[Stored data]
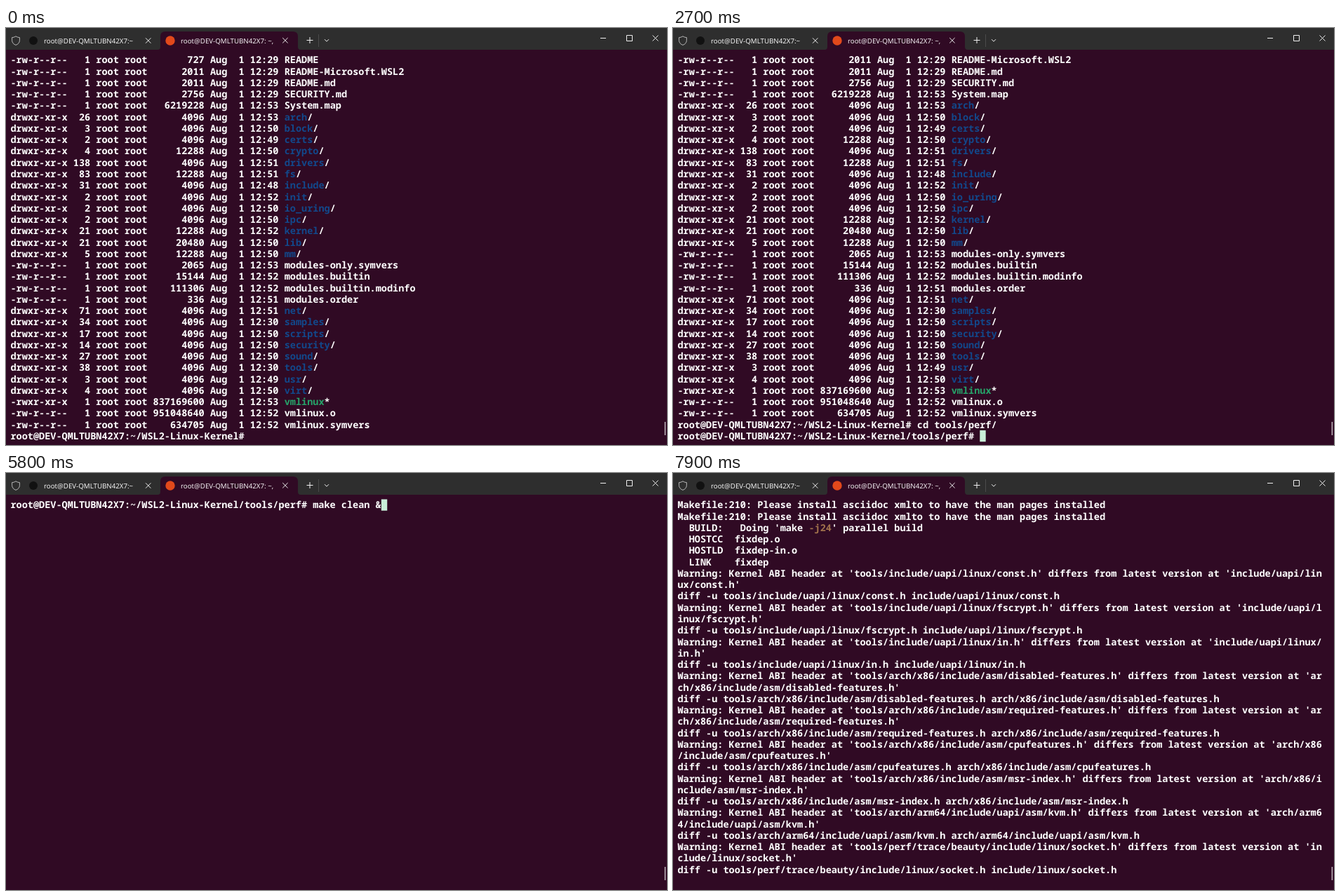
These frames come from a looping animation (942x595 px, 8000 ms). An HTML page:

```html
<!DOCTYPE html>
<html lang="en">
<head>
<meta charset="utf-8">
<title>Terminal</title>
<style>
  html, body { margin: 0; width: 100%; height: 100%; overflow: hidden; background: #300a24; }
  svg { display: block; width: 942px; height: 595px; }
  text { white-space: pre; text-rendering: geometricPrecision; font-variant-ligatures: none; }
  #rows { font: 600 13.55px "Noto Sans Mono", "DejaVu Sans Mono", monospace; fill: #fff; }
  .tab { font: 9.75px "Open Sans", "Noto Sans", sans-serif; fill: #fff; }
  .line { fill: none; stroke: #f0f0f0; stroke-width: 1; }
</style>
</head>
<body>
<svg viewBox="0 0 942 595">
  <rect width="942" height="595" fill="#300a24"/>
  <rect width="942" height="31" fill="#2e2e2e"/>
  <path d="M216 31q4 0 4-4V12q0-7 7-7H409q7 0 7 7V27q0 4 4 4z" fill="#300a24"/>
  <path d="M14 11.8q2.6 1.8 5.4 1.8v4q0 4.6-5.4 6.8q-5.4-2.2-5.4-6.8v-4q2.8 0 5.4-1.8z" class="line" stroke-opacity=".7"/>
  <circle cx="39" cy="18" r="6" fill="#111"/>
  <circle cx="234" cy="18" r="6.7" fill="#e2491b"/>
  <text class="tab" x="54" y="22">root@DEV-QMLTUBN42X7:~</text>
  <text class="tab" x="249" y="22">root@DEV-QMLTUBN42X7: ~,</text>
  <path class="line" d="M199 14.3l7.4 7.4m0-7.4l-7.4 7.4M394.2 14l7.4 7.4m0-7.4l-7.4 7.4"/>
  <path class="line" d="M428.5 17.5h9m-4.5-4.5v9M454 16.2l3 3l3-3"/>
  <path class="line" d="M445.5 9v18" stroke-opacity=".15"/>
  <path class="line" d="M847 14.5h8M884.5 10.5h8v8h-8zM921.5 10.5l8 8m0-8l-8 8"/>
  <rect x="938.6" y="562" width="1.5" height="19" fill="#c4b8c0"/>
  <g id="rows"></g>
  <rect id="cursor" width="8.4" height="16.2" fill="#c9f0d9"/>
</svg>
<script>
const LOOP = 8000, ROWS = 34, COLS = 113;
const LEFT = 6.4, TOP = 37.5, CELL = 8.13, PITCH = 16.26, BASE = 12.9;
const BLUE = "#12488b", GREEN = "#26a269", BROWN = "#a2734c";
const NS = "http://www.w3.org/2000/svg";

// links, size, time, name
const listing = `1 727 12:29 README
1 2011 12:29 README-Microsoft.WSL2
1 2011 12:29 README.md
1 2756 12:29 SECURITY.md
1 6219228 12:53 System.map
26 4096 12:53 arch/
3 4096 12:50 block/
2 4096 12:49 certs/
4 12288 12:50 crypto/
138 4096 12:51 drivers/
83 12288 12:51 fs/
31 4096 12:48 include/
2 4096 12:52 init/
2 4096 12:50 io_uring/
2 4096 12:50 ipc/
21 12288 12:52 kernel/
21 20480 12:50 lib/
5 12288 12:50 mm/
1 2065 12:53 modules-only.symvers
1 15144 12:52 modules.builtin
1 111306 12:52 modules.builtin.modinfo
1 336 12:51 modules.order
71 4096 12:51 net/
34 4096 12:30 samples/
17 4096 12:50 scripts/
14 4096 12:50 security/
27 4096 12:50 sound/
38 4096 12:30 tools/
3 4096 12:49 usr/
4 4096 12:50 virt/
1 837169600 12:53 vmlinux*
1 951048640 12:52 vmlinux.o
1 634705 12:52 vmlinux.symvers`.split("\n").map(listRow);

// A line is a list of [text, colour] runs.
function listRow(entry) {
  const [links, size, time, name] = entry.split(" ");
  const [, stem, mark] = name.match(/^(.*?)([/*]?)$/);
  const mode = { "/": "drwxr-xr-x", "*": "-rwxr-xr-x" }[mark] || "-rw-r--r--";
  const colour = { "/": BLUE, "*": GREEN }[mark];
  const head = `${mode} ${links.padStart(3)} root root ${size.padStart(9)} Aug  1 ${time} `;
  return [[head], [stem, colour], [mark]];
}

const plain = s => [[s]];
const wrap = s => s.match(new RegExp(`.{1,${COLS}}`, "g")).map(plain);

function warning(path, copy = "tools/" + path) {
  return [
    ...wrap(`Warning: Kernel ABI header at '${copy}' differs from latest version at '${path}'`),
    ...wrap(`diff -u ${copy} ${path}`)
  ];
}

const manNote = plain("Makefile:210: Please install asciidoc xmlto to have the man pages installed");
const build = [
  plain("  CLEAN   x86"),
  manNote,
  manNote,
  [["  BUILD:   Doing 'make "], ["-j24", BROWN], ["' parallel build"]],
  plain("  HOSTCC  fixdep.o"),
  plain("  HOSTLD  fixdep-in.o"),
  plain("  LINK    fixdep"),
  ...["const", "fscrypt", "in"].flatMap(n => warning(`include/uapi/linux/${n}.h`)),
  ...["disabled-features", "required-features", "cpufeatures", "msr-index"]
    .flatMap(n => warning(`arch/x86/include/asm/${n}.h`)),
  ...warning("arch/arm64/include/uapi/asm/kvm.h"),
  ...warning("include/linux/socket.h", "tools/perf/trace/beauty/include/linux/socket.h")
];

const home = "root@DEV-QMLTUBN42X7:~/WSL2-Linux-Kernel";
const prompt1 = home + "# ", prompt2 = home + "/tools/perf# ";

const cdKeys = ["c", "d", " ", "t", "o", "ols/", "p", "e", "r", "f/"];
const cdTimes = [400, 600, 700, 1000, 1300, 1400, 1900, 2000, 2100, 2300];
const makeKeys = [..."make clean && make"];
const makeTimes = [3600, 3700, 3800, 4000, 4400, 4600, 4700, 4800, 4900, 5000,
  5200, 5800, 6000, 6100, 6400, 6600, 6700, 6800];
const buildSteps = [[7300, 1], [7400, 2], [7500, 3], [7600, 4], [7700, 6], [7800, 7], [7900, build.length]];
const ENTER = 2700, CLEAR = 3400, RUN = 7300;

const typed = (keys, times, t) => keys.filter((k, i) => t >= times[i]).join("");

function linesAt(t) {
  const second = plain(prompt2 + typed(makeKeys, makeTimes, t));
  if (t >= RUN) {
    const count = buildSteps.filter(s => t >= s[0]).pop()[1];
    return [second, ...build.slice(0, count), plain("")];
  }
  if (t >= CLEAR) return [second];
  const first = plain(prompt1 + typed(cdKeys, cdTimes, t));
  return t >= ENTER ? [...listing, first, second] : [...listing, first];
}

const rowsBox = document.getElementById("rows");
const cursor = document.getElementById("cursor");
const rows = Array.from({ length: ROWS }, (_, r) => {
  const row = document.createElementNS(NS, "text");
  row.setAttribute("y", TOP + PITCH * r + BASE);
  rowsBox.append(row);
  return row;
});

function fillRow(row, runs) {
  let col = 0;
  row.replaceChildren(...runs.filter(run => run[0]).map(([text, colour]) => {
    const span = document.createElementNS(NS, "tspan");
    span.setAttribute("x", LEFT + CELL * col);
    if (colour) span.setAttribute("fill", colour);
    span.textContent = text;
    col += text.length;
    return span;
  }));
}

let shown = -1;
function draw(t) {
  const tick = Math.floor(t / 100) * 100;
  if (tick === shown) return;
  shown = tick;
  const lines = linesAt(tick).slice(-ROWS);
  rows.forEach((row, r) => fillRow(row, lines[r] || []));
  const last = lines.length - 1;
  cursor.setAttribute("x", LEFT + CELL * lines[last][0][0].length);
  cursor.setAttribute("y", TOP + PITCH * last);
  cursor.setAttribute("visibility", tick >= 200 && tick < 7900 ? "visible" : "hidden");
}

const start = performance.now();
function loop() {
  draw((performance.now() - start) % LOOP);
  requestAnimationFrame(loop);
}
loop();
</script>
</body>
</html>
```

■ What is required ■
Your task is an exact printout of the records above, with no pictures.

■ Solution to this problem ■
These frames come from a looping animation (942x595 px, 8000 ms). An HTML page:

```html
<!DOCTYPE html>
<html lang="en">
<head>
<meta charset="utf-8">
<title>Terminal</title>
<style>
  html, body { margin: 0; width: 100%; height: 100%; overflow: hidden; background: #300a24; }
  svg { display: block; width: 942px; height: 595px; }
  text { white-space: pre; text-rendering: geometricPrecision; font-variant-ligatures: none; }
  #rows { font: 600 13.55px "Noto Sans Mono", "DejaVu Sans Mono", monospace; fill: #fff; }
  .tab { font: 9.75px "Open Sans", "Noto Sans", sans-serif; fill: #fff; }
  .line { fill: none; stroke: #f0f0f0; stroke-width: 1; }
</style>
</head>
<body>
<svg viewBox="0 0 942 595">
  <rect width="942" height="595" fill="#300a24"/>
  <rect width="942" height="31" fill="#2e2e2e"/>
  <path d="M216 31q4 0 4-4V12q0-7 7-7H409q7 0 7 7V27q0 4 4 4z" fill="#300a24"/>
  <path d="M14 11.8q2.6 1.8 5.4 1.8v4q0 4.6-5.4 6.8q-5.4-2.2-5.4-6.8v-4q2.8 0 5.4-1.8z" class="line" stroke-opacity=".7"/>
  <circle cx="39" cy="18" r="6" fill="#111"/>
  <circle cx="234" cy="18" r="6.7" fill="#e2491b"/>
  <text class="tab" x="54" y="22">root@DEV-QMLTUBN42X7:~</text>
  <text class="tab" x="249" y="22">root@DEV-QMLTUBN42X7: ~,</text>
  <path class="line" d="M199 14.3l7.4 7.4m0-7.4l-7.4 7.4M394.2 14l7.4 7.4m0-7.4l-7.4 7.4"/>
  <path class="line" d="M428.5 17.5h9m-4.5-4.5v9M454 16.2l3 3l3-3"/>
  <path class="line" d="M445.5 9v18" stroke-opacity=".15"/>
  <path class="line" d="M847 14.5h8M884.5 10.5h8v8h-8zM921.5 10.5l8 8m0-8l-8 8"/>
  <rect x="938.6" y="562" width="1.5" height="19" fill="#c4b8c0"/>
  <g id="rows"></g>
  <rect id="cursor" width="8.4" height="16.2" fill="#c9f0d9"/>
</svg>
<script>
const LOOP = 8000, ROWS = 34, COLS = 113;
const LEFT = 6.4, TOP = 37.5, CELL = 8.13, PITCH = 16.26, BASE = 12.9;
const BLUE = "#12488b", GREEN = "#26a269", BROWN = "#a2734c";
const NS = "http://www.w3.org/2000/svg";

// links, size, time, name
const listing = `1 727 12:29 README
1 2011 12:29 README-Microsoft.WSL2
1 2011 12:29 README.md
1 2756 12:29 SECURITY.md
1 6219228 12:53 System.map
26 4096 12:53 arch/
3 4096 12:50 block/
2 4096 12:49 certs/
4 12288 12:50 crypto/
138 4096 12:51 drivers/
83 12288 12:51 fs/
31 4096 12:48 include/
2 4096 12:52 init/
2 4096 12:50 io_uring/
2 4096 12:50 ipc/
21 12288 12:52 kernel/
21 20480 12:50 lib/
5 12288 12:50 mm/
1 2065 12:53 modules-only.symvers
1 15144 12:52 modules.builtin
1 111306 12:52 modules.builtin.modinfo
1 336 12:51 modules.order
71 4096 12:51 net/
34 4096 12:30 samples/
17 4096 12:50 scripts/
14 4096 12:50 security/
27 4096 12:50 sound/
38 4096 12:30 tools/
3 4096 12:49 usr/
4 4096 12:50 virt/
1 837169600 12:53 vmlinux*
1 951048640 12:52 vmlinux.o
1 634705 12:52 vmlinux.symvers`.split("\n").map(listRow);

// A line is a list of [text, colour] runs.
function listRow(entry) {
  const [links, size, time, name] = entry.split(" ");
  const [, stem, mark] = name.match(/^(.*?)([/*]?)$/);
  const mode = { "/": "drwxr-xr-x", "*": "-rwxr-xr-x" }[mark] || "-rw-r--r--";
  const colour = { "/": BLUE, "*": GREEN }[mark];
  const head = `${mode} ${links.padStart(3)} root root ${size.padStart(9)} Aug  1 ${time} `;
  return [[head], [stem, colour], [mark]];
}

const plain = s => [[s]];
const wrap = s => s.match(new RegExp(`.{1,${COLS}}`, "g")).map(plain);

function warning(path, copy = "tools/" + path) {
  return [
    ...wrap(`Warning: Kernel ABI header at '${copy}' differs from latest version at '${path}'`),
    ...wrap(`diff -u ${copy} ${path}`)
  ];
}

const manNote = plain("Makefile:210: Please install asciidoc xmlto to have the man pages installed");
const build = [
  plain("  CLEAN   x86"),
  manNote,
  manNote,
  [["  BUILD:   Doing 'make "], ["-j24", BROWN], ["' parallel build"]],
  plain("  HOSTCC  fixdep.o"),
  plain("  HOSTLD  fixdep-in.o"),
  plain("  LINK    fixdep"),
  ...["const", "fscrypt", "in"].flatMap(n => warning(`include/uapi/linux/${n}.h`)),
  ...["disabled-features", "required-features", "cpufeatures", "msr-index"]
    .flatMap(n => warning(`arch/x86/include/asm/${n}.h`)),
  ...warning("arch/arm64/include/uapi/asm/kvm.h"),
  ...warning("include/linux/socket.h", "tools/perf/trace/beauty/include/linux/socket.h")
];

const home = "root@DEV-QMLTUBN42X7:~/WSL2-Linux-Kernel";
const prompt1 = home + "# ", prompt2 = home + "/tools/perf# ";

const cdKeys = ["c", "d", " ", "t", "o", "ols/", "p", "e", "r", "f/"];
const cdTimes = [400, 600, 700, 1000, 1300, 1400, 1900, 2000, 2100, 2300];
const makeKeys = [..."make clean && make"];
const makeTimes = [3600, 3700, 3800, 4000, 4400, 4600, 4700, 4800, 4900, 5000,
  5200, 5800, 6000, 6100, 6400, 6600, 6700, 6800];
const buildSteps = [[7300, 1], [7400, 2], [7500, 3], [7600, 4], [7700, 6], [7800, 7], [7900, build.length]];
const ENTER = 2700, CLEAR = 3400, RUN = 7300;

const typed = (keys, times, t) => keys.filter((k, i) => t >= times[i]).join("");

function linesAt(t) {
  const second = plain(prompt2 + typed(makeKeys, makeTimes, t));
  if (t >= RUN) {
    const count = buildSteps.filter(s => t >= s[0]).pop()[1];
    return [second, ...build.slice(0, count), plain("")];
  }
  if (t >= CLEAR) return [second];
  const first = plain(prompt1 + typed(cdKeys, cdTimes, t));
  return t >= ENTER ? [...listing, first, second] : [...listing, first];
}

const rowsBox = document.getElementById("rows");
const cursor = document.getElementById("cursor");
const rows = Array.from({ length: ROWS }, (_, r) => {
  const row = document.createElementNS(NS, "text");
  row.setAttribute("y", TOP + PITCH * r + BASE);
  rowsBox.append(row);
  return row;
});

function fillRow(row, runs) {
  let col = 0;
  row.replaceChildren(...runs.filter(run => run[0]).map(([text, colour]) => {
    const span = document.createElementNS(NS, "tspan");
    span.setAttribute("x", LEFT + CELL * col);
    if (colour) span.setAttribute("fill", colour);
    span.textContent = text;
    col += text.length;
    return span;
  }));
}

let shown = -1;
function draw(t) {
  const tick = Math.floor(t / 100) * 100;
  if (tick === shown) return;
  shown = tick;
  const lines = linesAt(tick).slice(-ROWS);
  rows.forEach((row, r) => fillRow(row, lines[r] || []));
  const last = lines.length - 1;
  cursor.setAttribute("x", LEFT + CELL * lines[last][0][0].length);
  cursor.setAttribute("y", TOP + PITCH * last);
  cursor.setAttribute("visibility", tick >= 200 && tick < 7900 ? "visible" : "hidden");
}

const start = performance.now();
function loop() {
  draw((performance.now() - start) % LOOP);
  requestAnimationFrame(loop);
}
loop();
</script>
</body>
</html>
```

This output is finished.